Following the death of his infant son from a staff infection, Lamb took it out on his body— overeating and drinking— to the point that he was 335-pounds. The weight gain coupled with his desire to compete again led him to the Spencerport MMA studio where he now fights at 205-pounds.
“I would watch UFC fights on T.V. and think to myself, ‘I could take that guy,’” he said. “I left a lot of things undone and after my first son died I got into a little funk— MMA helped me get back.”
Ferranti and the rest of the Peloton instructors constantly dispel the notion that MMA is a sport for barbarians and miscreants. In reality the matches are more strategy-based and, because there are several ways to win, MMA is arguably more complex than other fighting sports such as boxing.
“It’s not just a bunch of meat heads beating each other to a pulp,” said Ferranti who received his instructor certification after years of competing in Jiu-Jitsu. “Once people start to really watch the UFC more and get to know the rules a little bit more, I think that they will see that.”
Lamb concurred and feels that the sport has taken large strides since UFC 1, which was much rawer and resembled a bar-room brawl. Now there is a much thicker rulebook and stauncher guidelines to stopping fights early and avoiding serious injury.
“My first fight lasted 51 seconds and I didn’t know if I could hit somebody in the face full out,” he said. “Once I got in there, I realized that I could, but I don’t fight with animosity or with the anger to kill somebody.
“I view it more like a chess-match and a competition rather than a human cockfight, which is what it used to be like.”
Carlos-Clauss— who lost his most recent bout in Massachusetts by decision— noted that there is even a specific, very cerebral, way to train. Before fights, the athletes ramp up their regimens to prepare for the rigors of cage-fighting.
He generally goes through an eight-week training camp to prepare his body and mind for a bout.
“You can’t just go crazy the whole time you have to be smart about it,” he said. “Coaches plan the workouts accordingly so that you’re peaking at the right time for the fight.”

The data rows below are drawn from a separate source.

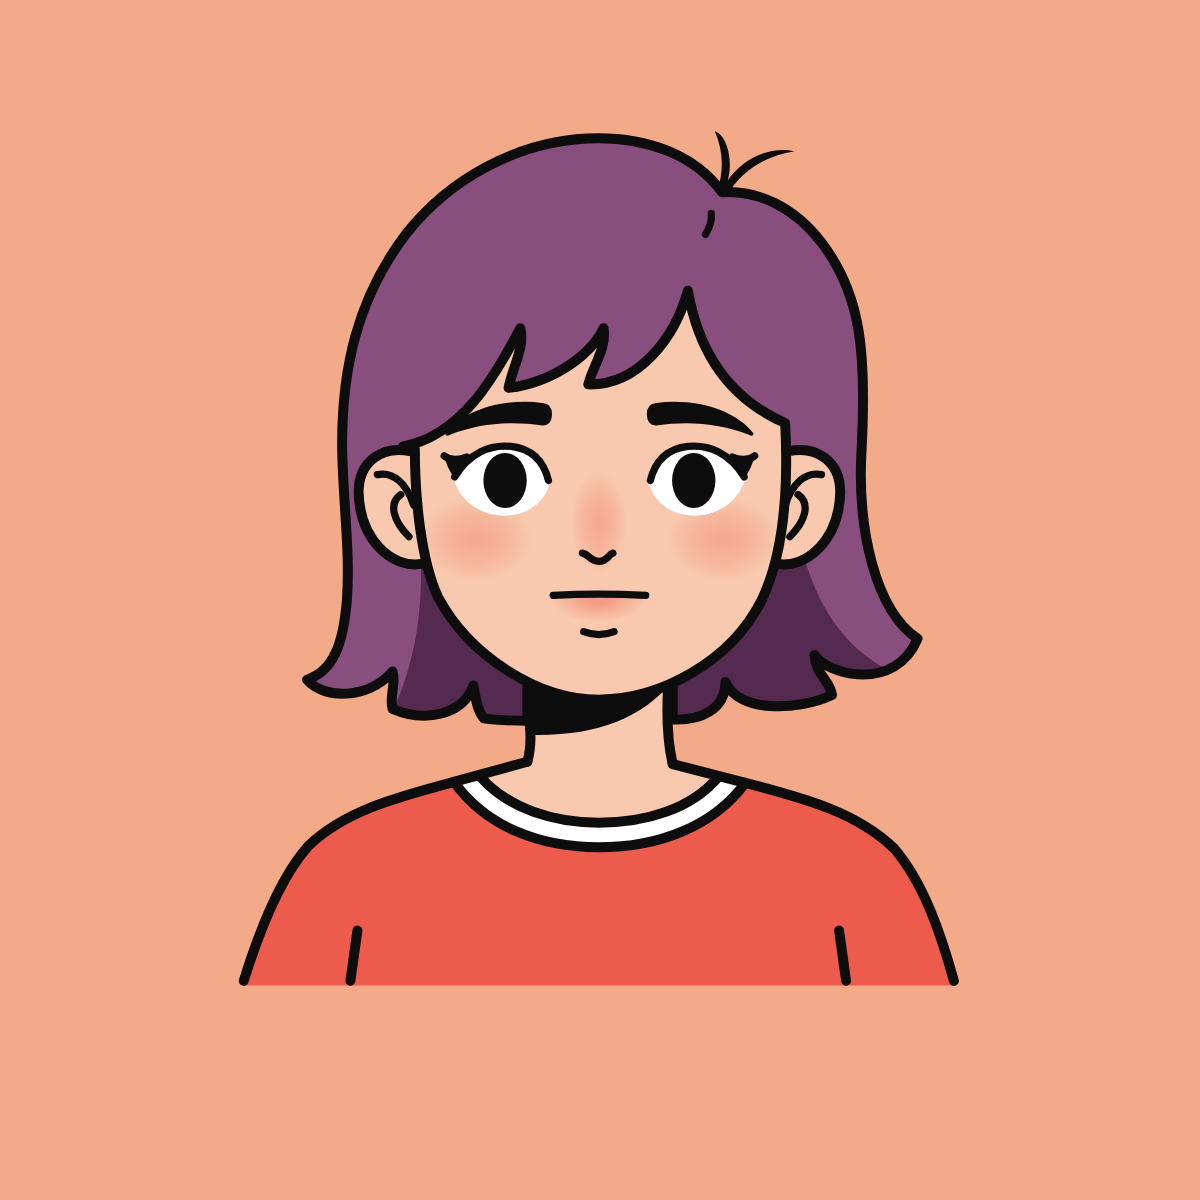
<!DOCTYPE html>
<html lang="en">
<head>
<meta charset="utf-8">
<title>Portrait with purple hair</title>
<style>
  :root {
    --background: #f3aa88;
    --ink: #0c0d0c;
    --hair: #874e7e;
    --hair-shade: #552a50;
    --skin: #f8c9ae;
    --blush: #f4a68c;
    --lip: #f39a82;
    --shirt: #ed5b4d;
    --white: #ffffff;
  }
  html, body { margin: 0; padding: 0; }
  body { width: 1200px; height: 1200px; overflow: hidden; background: var(--background); }
  .portrait { display: block; width: 1200px; height: 1200px; }
  .line { fill: none; stroke: var(--ink); stroke-width: 8.5; stroke-linecap: round; stroke-linejoin: round; }
  .line-fine { fill: none; stroke: var(--ink); stroke-width: 6.2; stroke-linecap: round; stroke-linejoin: round; }
  .ink { fill: var(--ink); }
  .hair { fill: var(--hair); }
  .hair-shade { fill: var(--hair-shade); }
  .skin { fill: var(--skin); }
  .shirt { fill: var(--shirt); }
  .white { fill: var(--white); }
  .blush-inner { stop-color: var(--blush); stop-opacity: .95; }
  .blush-mid { stop-color: var(--blush); stop-opacity: .6; }
  .blush-outer { stop-color: var(--blush); stop-opacity: 0; }
  .lip-inner { stop-color: var(--lip); stop-opacity: .95; }
  .lip-outer { stop-color: var(--lip); stop-opacity: 0; }
</style>
</head>
<body>
<svg class="portrait" viewBox="0 0 1024 1024" role="img" aria-label="Illustrated portrait of a young person with purple bobbed hair and a red shirt">
  <defs>
    <radialGradient id="blush">
      <stop class="blush-inner" offset="0"/>
      <stop class="blush-mid" offset=".5"/>
      <stop class="blush-outer" offset="1"/>
    </radialGradient>
    <radialGradient id="lip-tint">
      <stop class="lip-inner" offset=".2"/>
      <stop class="lip-outer" offset="1"/>
    </radialGradient>

    <path id="hair-shape" d="M616 164 C592 131 551 118 511 118 C441 118 382 155 347 199 C305 254 291 315 292 385 C293 432 299 472 296 512 C293 550 284 573 262 580 C276 597 314 597 335 573 C338 585 332 594 335 605 C363 617 395 610 404 585 C406 598 408 608 413 613 C425 615 440 615 450 615 L450 580 L574 580 L574 614 C597 615 619 606 619 582 C630 608 680 607 710 593 C708 580 696 576 695 559 C706 576 764 591 783 545 C746 520 732 450 735 388 C740 298 734 250 701 207 C678 177 647 162 616 164 Z"/>
    <clipPath id="hair-clip"><use href="#hair-shape"/></clipPath>

    <path id="face-shape" d="M344 381 C392 372 420 326 444 280 C448 297 437 314 434 331 C473 326 505 302 515 280 C518 297 506 312 502 328 C545 329 576 288 587 248 C596 300 622 340 670 361 C673 418 669 472 650 512 C624 564 564 597 511 597 C459 597 401 560 374 510 C359 478 354 424 354 383 Z"/>
    <clipPath id="mouth-clip"><rect x="460" y="508" width="104" height="40"/></clipPath>

    <g id="ear">
      <path class="skin" d="M354 385 C328 379 306 394 306 420 C307 460 334 486 361 481 L380 440 Z"/>
      <path class="line" d="M350 385 C326 380 306 394 306 420 C307 460 334 486 361 481"/>
      <path class="line-fine" d="M322 405 C336 402 347 413 353 431"/>
      <path class="line-fine" d="M342 422 C331 430 336 445 349 458"/>
    </g>

    <g id="eye">
      <path class="white" d="M387 408 C395 390 413 380 431 380 C450 380 464 392 470 409 C466 430 449 440 430 440 C410 440 392 427 387 408 Z"/>
      <ellipse class="ink" cx="431" cy="410" rx="18.5" ry="23.5"/>
      <path class="line-fine" d="M388 407 C400 387 418 379 436 381 C454 383 464 394 468 410"/>
      <path class="line-fine" d="M379 389 C384 393 391 393 398 390"/>
      <path class="ink" d="M379 389 Q382 401 388 408 L402 389 Z"/>
    </g>

    <path id="brow" class="ink" d="M380 370 C394 351 428 339 464 344 Q471 345 471 353 Q471 363 463 363 C432 359 408 362 384 371 Q380 373 380 370 Z"/>
  </defs>

  <rect id="backdrop" width="1024" height="1024" fill="var(--background)"/>

  <g id="hair-back">
    <use href="#hair-shape" class="hair"/>
    <g clip-path="url(#hair-clip)">
      <path class="hair-shade" d="M359 470 C361 525 354 568 332 614 L332 625 H460 V570 Z"/>
      <path class="hair-shade" d="M684 468 C697 516 719 552 760 573 L722 620 H564 V570 L655 470 Z"/>
    </g>
    <use href="#hair-shape" class="line"/>
    <path class="line-fine" d="M607 182 Q608 190 602 200"/>
    <path class="ink" d="M610 112 C620 115 626 136 621 154 C632 138 654 124 678 129 C654 133 634 144 620 167 L612 163 C618 145 617 128 610 112 Z"/>
  </g>

  <g id="neck">
    <path class="skin" d="M450 582 C454 608 455 630 451 650 L390 667 C420 722 600 722 634 667 L574 652 C570 636 569 612 570 582 Z"/>
    <path class="ink" d="M449 582 C475 600 545 602 573 582 C547 614 506 629 450 627 Z"/>
    <path class="line" d="M452 618 Q454 636 450 650"/>
    <path class="line" d="M570 588 Q568 626 574 652"/>
  </g>

  <g id="torso">
    <path class="shirt" d="M207 841 C221 795 239 749 263 722 C296 690 345 680 388 668 C415 705 460 723 511 723 C562 723 609 705 636 668 C690 682 732 694 763 724 C788 753 803 797 815 841 Z"/>
    <path class="white" d="M388 668 C415 705 460 723 511 723 C562 723 609 705 636 668 L613 662 C590 690 552 702 511 702 C472 702 434 690 410 662 Z"/>
    <path class="line" d="M388 668 C415 705 460 723 511 723 C562 723 609 705 636 668"/>
    <path class="line" d="M410 663 C434 690 472 702 511 702 C552 702 590 690 613 663"/>
    <path class="line" d="M450 650 L388 667 C345 679 296 690 263 722 C239 749 221 795 208 837"/>
    <path class="line" d="M574 652 L636 668 C690 682 732 694 763 724 C788 753 803 797 814 837"/>
    <path class="line" d="M305 794 L299 837"/>
    <path class="line" d="M716 794 L722 837"/>
  </g>

  <g id="head">
    <use href="#ear"/>
    <use href="#ear" transform="translate(1023 0) scale(-1 1)"/>
    <use href="#face-shape" class="skin"/>
    <ellipse cx="406" cy="460" rx="48" ry="36" fill="url(#blush)"/>
    <ellipse cx="617" cy="460" rx="48" ry="36" fill="url(#blush)"/>
    <ellipse cx="511" cy="446" rx="24" ry="44" fill="url(#blush)"/>
    <use href="#face-shape" class="line"/>
  </g>

  <g id="features">
    <use href="#brow"/>
    <use href="#brow" transform="translate(1023 0) scale(-1 1)"/>
    <use href="#eye"/>
    <use href="#eye" transform="translate(1023 0) scale(-1 1)"/>
    <path class="line-fine" d="M497 472 C503 473 503 479 511 479 C519 479 519 473 523 472"/>
    <ellipse cx="511" cy="511" rx="41" ry="20" fill="url(#lip-tint)" clip-path="url(#mouth-clip)"/>
    <path class="line-fine" d="M472 508 Q511 506 551 508"/>
    <path class="line-fine" d="M498 539 Q511 544 524 539"/>
  </g>
</svg>
</body>
</html>
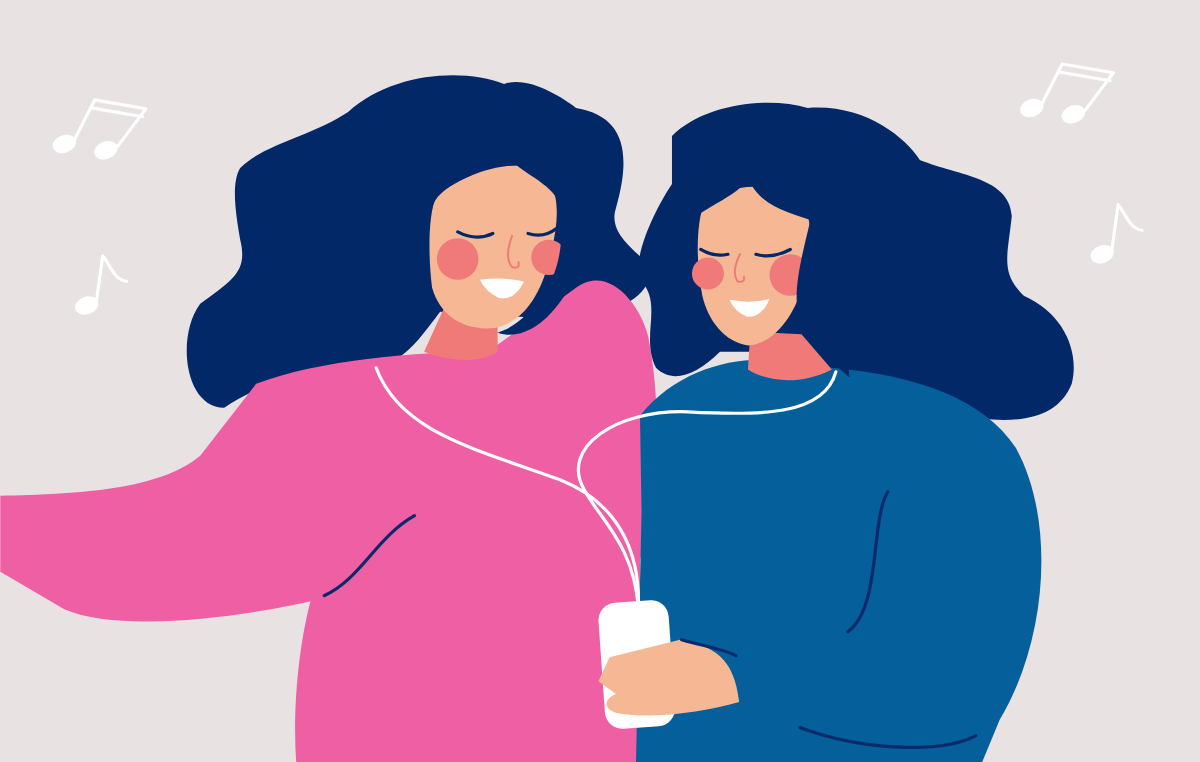
<!DOCTYPE html>
<html lang="en">
<head>
<meta charset="utf-8">
<title>Friends Sharing Music</title>
<style>
  :root {
    --backdrop: #e8e2e3;
    --hair: #022868;
    --sweater-pink: #ee5fa3;
    --sweater-blue: #045f9b;
    --skin: #f6b894;
    --blush: #f07a7a;
    --neck-shade: #f07a78;
    --line-dark: #0b2a6b;
    --white: #ffffff;
  }
  html, body {
    margin: 0;
    padding: 0;
    width: 1200px;
    height: 762px;
    overflow: hidden;
    background: var(--backdrop);
  }
  .scene { display: block; width: 1200px; height: 762px; }
  .backdrop { fill: var(--backdrop); }
  .hair { fill: var(--hair); }
  .skin { fill: var(--skin); }
  .neck { fill: var(--neck-shade); }
  .blush { fill: var(--blush); }
  .sweater-pink { fill: var(--sweater-pink); }
  .sweater-blue { fill: var(--sweater-blue); }
  .fold { fill: none; stroke: var(--line-dark); stroke-width: 4; stroke-linecap: round; }
  .eye { fill: none; stroke: var(--hair); stroke-width: 4; stroke-linecap: round; }
  .nose { fill: none; stroke: var(--neck-shade); stroke-width: 2.5; stroke-linecap: round; }
  .smile { fill: var(--white); }
  .cable { fill: none; stroke: var(--white); stroke-width: 4; stroke-linecap: round; }
  .player { fill: var(--white); }
  .note-stroke { fill: none; stroke: var(--white); stroke-width: 4; stroke-linecap: round; stroke-linejoin: round; }
  .note-head { fill: var(--white); }
</style>
</head>
<body>
<svg class="scene" viewBox="0 0 1500 953" width="1200" height="762" role="img" aria-label="Two smiling women sharing earphones and listening to music">
  <defs>
    <g id="note-pair">
      <ellipse class="note-head" cx="0" cy="0" rx="15" ry="11" transform="rotate(-20)"/>
      <ellipse class="note-head" cx="52" cy="8" rx="15" ry="11" transform="rotate(-20 52 8)"/>
      <path class="note-stroke" d="M12,-4 L38,-55 L102,-44 L66,4"/>
      <path class="note-stroke" d="M34,-45 L98,-34"/>
    </g>
    <g id="note-single">
      <ellipse class="note-head" cx="0" cy="0" rx="15" ry="11" transform="rotate(-20)"/>
      <path class="note-stroke" d="M12,-4 L20,-62 C30,-50 34,-32 50,-30"/>
    </g>
  </defs>

  <rect class="backdrop" width="1500" height="953"/>

  <g class="music-notes">
    <use href="#note-pair" transform="translate(80,180)"/>
    <use href="#note-single" transform="translate(108,382)"/>
    <use href="#note-pair" transform="translate(1290,135)"/>
    <use href="#note-single" transform="translate(1378,318)"/>
  </g>

  <g class="friend-pink">
    <path class="hair" d="M435,140 C490,90 580,85 630,105 C660,95 700,120 720,135 C780,145 790,190 770,260 C760,290 790,310 810,330 C820,360 790,390 710,400 L550,390 C520,430 500,460 440,470 C380,470 320,480 280,510 C230,510 220,420 250,380 C290,350 310,340 300,300 C295,270 288,230 300,210 C330,180 390,170 435,140 Z"/>
    <path class="sweater-pink" d="M0,620 C100,618 200,612 250,570 L320,480 C400,450 520,440 610,440 L720,360 C760,330 800,380 810,420 C830,520 820,620 800,700 L800,953 L370,953 C365,880 375,800 388,752 C300,772 150,792 80,762 L0,715 Z"/>
    <path class="neck" d="M555,385 L622,395 L622,440 C600,455 560,452 530,440 Z"/>
    <path class="skin" d="M545,245 C580,215 640,200 670,210 C700,225 700,270 690,310 C680,360 660,400 620,410 C580,415 550,395 540,360 C535,320 535,270 545,245 Z"/>
    <circle class="blush" cx="572" cy="324" r="26"/>
    <circle class="blush" cx="686" cy="322" r="22"/>
    <path class="eye" d="M572,290 Q595,302 616,292"/>
    <path class="eye" d="M660,292 Q680,298 695,286"/>
    <path class="nose" d="M640,295 Q630,322 640,334 Q650,337 648,328"/>
    <path class="smile" d="M600,350 Q628,346 655,352 Q642,378 622,372 Q606,364 600,350 Z"/>
    <path class="hair" d="M540,262 C545,230 600,218 636,198 C656,220 694,230 702,262 C722,238 718,196 688,176 C648,156 578,168 540,210 Z"/>
    <path class="hair" d="M694,245 C708,285 702,332 682,364 C662,394 642,410 622,416 C664,430 704,384 724,334 C732,300 720,262 694,245 Z"/>
    <path class="fold" d="M405,745 C450,725 470,672 518,645"/>
  </g>

  <g class="friend-blue">
    <path class="hair" d="M840,170 C880,130 960,120 1010,135 C1080,130 1130,170 1150,200 C1200,220 1262,222 1265,270 C1260,320 1250,340 1280,370 C1330,392 1350,440 1340,480 C1320,530 1260,530 1200,520 C1140,540 1080,540 1060,500 C1040,470 1030,460 1000,440 L900,440 C870,470 840,480 820,460 C800,420 830,380 800,350 C790,320 820,260 840,230 Z"/>
    <path class="sweater-blue" d="M800,520 C840,470 900,450 950,450 L1040,460 C1150,470 1230,500 1270,560 C1320,650 1310,800 1250,900 L1228,953 L795,953 L802,640 Z"/>
    <path class="neck" d="M938,415 L1002,418 L1040,462 C1000,482 960,478 935,462 Z"/>
    <path class="skin" d="M880,255 C910,230 960,225 1000,250 C1020,270 1012,320 1002,360 C992,400 962,432 935,432 C905,428 885,400 878,370 C870,330 870,280 880,255 Z"/>
    <circle class="blush" cx="885" cy="342" r="20"/>
    <circle class="blush" cx="988" cy="344" r="26"/>
    <path class="eye" d="M876,312 Q892,322 910,318"/>
    <path class="eye" d="M945,318 Q965,324 988,312"/>
    <path class="nose" d="M925,318 Q914,340 922,352 Q932,354 930,346"/>
    <path class="smile" d="M912,375 Q938,380 962,374 Q952,398 934,396 Q918,390 912,375 Z"/>
    <path class="hair" d="M868,272 C900,250 928,240 935,222 C950,260 990,266 1016,276 C1022,240 1002,200 960,194 C910,194 868,226 868,272 Z"/>
    <path class="hair" d="M1012,280 C1000,330 990,370 1000,400 C1012,432 1040,452 1062,472 L1052,350 Z"/>
    <path class="fold" d="M1110,615 C1088,650 1102,760 1060,790"/>
    <path class="fold" d="M1000,910 C1080,940 1180,942 1220,920"/>
  </g>

  <g class="earphones">
    <path class="cable" d="M470,460 C500,540 590,560 700,600 C780,632 800,700 798,760"/>
    <path class="cable" d="M1045,465 C1030,520 950,520 860,515 C770,512 700,560 730,612 C752,652 792,682 798,760"/>
    <rect class="player" x="752" y="752" width="88" height="158" rx="22" transform="rotate(-4 796 831)"/>
  </g>

  <path class="skin" d="M762,822 L850,800 C892,808 918,822 924,878 C880,890 820,900 772,892 C750,886 758,872 770,868 L748,852 Z"/>
  <path class="fold" d="M852,800 C880,808 905,812 920,820"/>
</svg>
</body>
</html>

It is currently illegal to hold sanctioned MMA events in New York state, but it appears that fights could be approved as early as 2010. Ferranti believes that Peloton will continue to see growth as mixed-martial arts becomes ingrained in popular culture.
“I think when parents see that the sport is legal in the state they’ll be more willing to bring their kids to the gym,” he said. “I think the sky’s the limit for this sport.”